How to complete this task: Send each entry back exactly as given, pictures excluded.

Data shown:
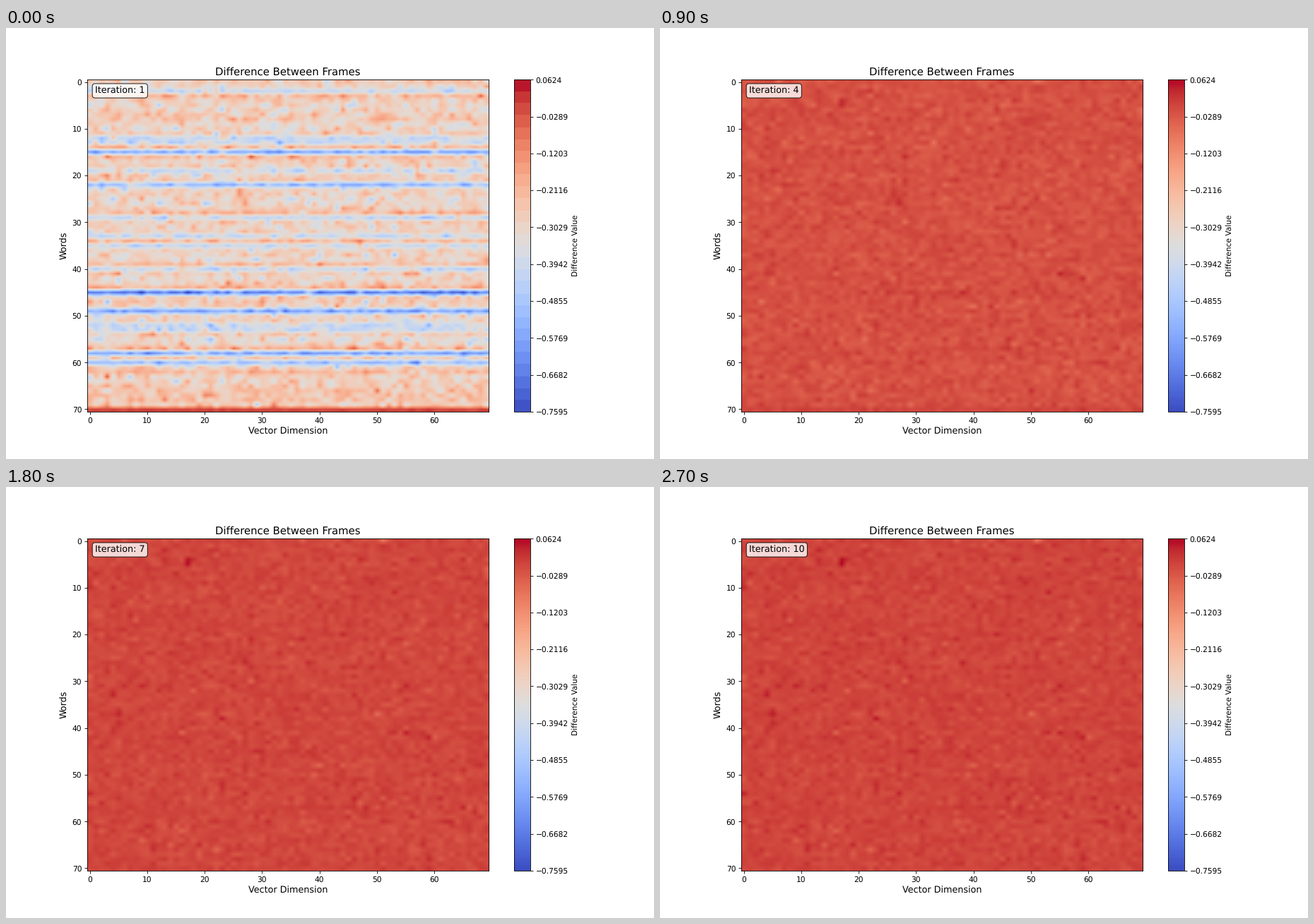
A matplotlib script that plays this animation: 917 px wide and 611 px high, repeating every 3000 ms.

```python
import numpy as np
import matplotlib.pyplot as plt
from matplotlib.animation import FuncAnimation

plt.rcParams["text.hinting"] = "none"

DPI = 76.4
WORDS, DIMS = 71, 70
STEPS, STEP_MS = 10, 300
VMIN, VMAX = -0.75951, 0.06239

rng = np.random.default_rng(7)


def noise_field():
    """Unit noise with slightly heavy tails, so a few cells stand out."""
    return rng.standard_t(9, size=(WORDS, DIMS)) / np.sqrt(9 / 7)


early, late = noise_field(), noise_field()

# Mean first change of each word: most lie near -0.28, some form clear bands.
first_change = rng.normal(-0.28, 0.025, WORDS)
first_change[[3, 14, 28, 34, 44, 57, 62]] = -0.21
first_change[[2, 12, 13, 19, 29, 33, 35, 40, 52, 53]] = -0.40
first_change[[22, 60]] = -0.51
first_change[[15, 49, 58]] = -0.58
first_change[45] = -0.68
first_change = first_change[:, None]


def difference(step):
    if step == 0:
        values = first_change + 0.058 * early
    else:
        decay = 0.6 ** (step - 1)
        values = (-0.05 - 0.04 * (first_change + 0.28)) * decay
        values = values + 0.021 * decay ** 0.6 * early + 0.012 * (1 - 0.75 * decay) * late
    values[-1] = 0.008 * early[-1]  # the last word hardly moves
    return values


def bar_colors(bands):
    position = (np.arange(256) + 0.5) / 256
    stepped = (np.floor(position * bands) + 0.5) / bands
    return (VMIN + stepped * (VMAX - VMIN)).reshape(-1, 1)


fig, ax = plt.subplots(figsize=(917.01 / DPI, 611.01 / DPI), dpi=DPI)
image = ax.imshow(difference(0), cmap="coolwarm", vmin=VMIN, vmax=VMAX,
                  aspect="auto", interpolation="bilinear")
bar = fig.colorbar(image, ax=ax, ticks=np.linspace(VMIN, VMAX, 10),
                   format=lambda value, _: f"{value:.4f}".replace("-", "\u2212"))
bar.set_label("Difference Value")
ax.set_title("Difference Between Frames", fontsize=14)
ax.set_xlabel("Vector Dimension", fontsize=12)
ax.set_ylabel("Words", fontsize=12)
counter = ax.text(0.02, 0.98, "", transform=ax.transAxes, fontsize=12, va="top",
                  bbox=dict(boxstyle="round", facecolor="white", alpha=0.8))


def update(step):
    image.set_data(difference(step))
    # The scale starts in coarse bands and is smooth afterwards.
    bar.solids.set_array(bar_colors(28 if step == 0 else 256))
    counter.set_text(f"Iteration: {step + 1}")
    return image, counter


anim = FuncAnimation(fig, update, frames=STEPS, interval=STEP_MS, repeat=True, repeat_delay=0)
plt.show()
```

Response to the task:
A matplotlib script that plays this animation: 917 px wide and 611 px high, repeating every 3000 ms.

```python
import numpy as np
import matplotlib.pyplot as plt
from matplotlib.animation import FuncAnimation

plt.rcParams["text.hinting"] = "none"

DPI = 76.4
WORDS, DIMS = 71, 70
STEPS, STEP_MS = 10, 300
VMIN, VMAX = -0.75951, 0.06239

rng = np.random.default_rng(7)


def noise_field():
    """Unit noise with slightly heavy tails, so a few cells stand out."""
    return rng.standard_t(9, size=(WORDS, DIMS)) / np.sqrt(9 / 7)


early, late = noise_field(), noise_field()

# Mean first change of each word: most lie near -0.28, some form clear bands.
first_change = rng.normal(-0.28, 0.025, WORDS)
first_change[[3, 14, 28, 34, 44, 57, 62]] = -0.21
first_change[[2, 12, 13, 19, 29, 33, 35, 40, 52, 53]] = -0.40
first_change[[22, 60]] = -0.51
first_change[[15, 49, 58]] = -0.58
first_change[45] = -0.68
first_change = first_change[:, None]


def difference(step):
    if step == 0:
        values = first_change + 0.058 * early
    else:
        decay = 0.6 ** (step - 1)
        values = (-0.05 - 0.04 * (first_change + 0.28)) * decay
        values = values + 0.021 * decay ** 0.6 * early + 0.012 * (1 - 0.75 * decay) * late
    values[-1] = 0.008 * early[-1]  # the last word hardly moves
    return values


def bar_colors(bands):
    position = (np.arange(256) + 0.5) / 256
    stepped = (np.floor(position * bands) + 0.5) / bands
    return (VMIN + stepped * (VMAX - VMIN)).reshape(-1, 1)


fig, ax = plt.subplots(figsize=(917.01 / DPI, 611.01 / DPI), dpi=DPI)
image = ax.imshow(difference(0), cmap="coolwarm", vmin=VMIN, vmax=VMAX,
                  aspect="auto", interpolation="bilinear")
bar = fig.colorbar(image, ax=ax, ticks=np.linspace(VMIN, VMAX, 10),
                   format=lambda value, _: f"{value:.4f}".replace("-", "\u2212"))
bar.set_label("Difference Value")
ax.set_title("Difference Between Frames", fontsize=14)
ax.set_xlabel("Vector Dimension", fontsize=12)
ax.set_ylabel("Words", fontsize=12)
counter = ax.text(0.02, 0.98, "", transform=ax.transAxes, fontsize=12, va="top",
                  bbox=dict(boxstyle="round", facecolor="white", alpha=0.8))


def update(step):
    image.set_data(difference(step))
    # The scale starts in coarse bands and is smooth afterwards.
    bar.solids.set_array(bar_colors(28 if step == 0 else 256))
    counter.set_text(f"Iteration: {step + 1}")
    return image, counter


anim = FuncAnimation(fig, update, frames=STEPS, interval=STEP_MS, repeat=True, repeat_delay=0)
plt.show()
```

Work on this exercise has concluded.